:: Entries supplied ::
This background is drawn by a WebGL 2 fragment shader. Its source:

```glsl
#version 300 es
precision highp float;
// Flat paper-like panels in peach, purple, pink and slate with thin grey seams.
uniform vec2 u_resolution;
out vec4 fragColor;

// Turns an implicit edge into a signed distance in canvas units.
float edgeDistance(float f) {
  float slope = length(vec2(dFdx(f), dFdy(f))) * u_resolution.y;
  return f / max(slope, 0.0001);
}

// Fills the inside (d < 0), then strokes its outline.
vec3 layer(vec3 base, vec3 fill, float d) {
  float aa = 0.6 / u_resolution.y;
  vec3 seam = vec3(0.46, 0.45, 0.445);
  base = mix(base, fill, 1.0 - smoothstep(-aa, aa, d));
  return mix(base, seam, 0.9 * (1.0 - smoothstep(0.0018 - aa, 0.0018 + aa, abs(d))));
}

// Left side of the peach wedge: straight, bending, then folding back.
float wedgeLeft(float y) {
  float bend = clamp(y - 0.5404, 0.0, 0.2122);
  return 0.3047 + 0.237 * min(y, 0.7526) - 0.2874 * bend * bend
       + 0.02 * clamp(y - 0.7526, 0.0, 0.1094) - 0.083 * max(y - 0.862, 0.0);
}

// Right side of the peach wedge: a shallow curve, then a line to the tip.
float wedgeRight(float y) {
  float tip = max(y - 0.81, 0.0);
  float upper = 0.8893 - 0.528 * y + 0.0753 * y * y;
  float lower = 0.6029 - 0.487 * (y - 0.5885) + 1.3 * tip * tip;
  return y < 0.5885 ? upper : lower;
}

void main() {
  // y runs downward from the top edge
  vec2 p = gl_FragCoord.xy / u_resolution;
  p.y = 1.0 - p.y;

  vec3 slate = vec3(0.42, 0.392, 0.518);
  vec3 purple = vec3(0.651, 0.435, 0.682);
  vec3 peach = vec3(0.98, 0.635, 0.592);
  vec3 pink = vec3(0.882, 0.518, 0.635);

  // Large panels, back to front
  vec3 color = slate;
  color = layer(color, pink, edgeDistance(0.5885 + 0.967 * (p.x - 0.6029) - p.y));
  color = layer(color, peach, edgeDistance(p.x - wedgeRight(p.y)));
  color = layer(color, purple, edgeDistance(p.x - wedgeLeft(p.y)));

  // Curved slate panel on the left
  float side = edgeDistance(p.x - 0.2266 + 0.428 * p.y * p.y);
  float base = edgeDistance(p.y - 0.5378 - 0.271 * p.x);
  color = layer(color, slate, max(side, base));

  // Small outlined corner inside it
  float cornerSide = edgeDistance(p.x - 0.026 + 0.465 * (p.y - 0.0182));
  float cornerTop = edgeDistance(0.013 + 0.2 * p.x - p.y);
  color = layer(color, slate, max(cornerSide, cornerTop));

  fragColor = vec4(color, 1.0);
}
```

:: Task objective ::
What lines of the listing contain the word "slate"? Copy them all.

:: Result of this task ::
// Flat paper-like panels in peach, purple, pink and slate with thin grey seams.
  vec3 slate = vec3(0.42, 0.392, 0.518);
  vec3 color = slate;
  // Curved slate panel on the left
  color = layer(color, slate, max(side, base));
  color = layer(color, slate, max(cornerSide, cornerTop));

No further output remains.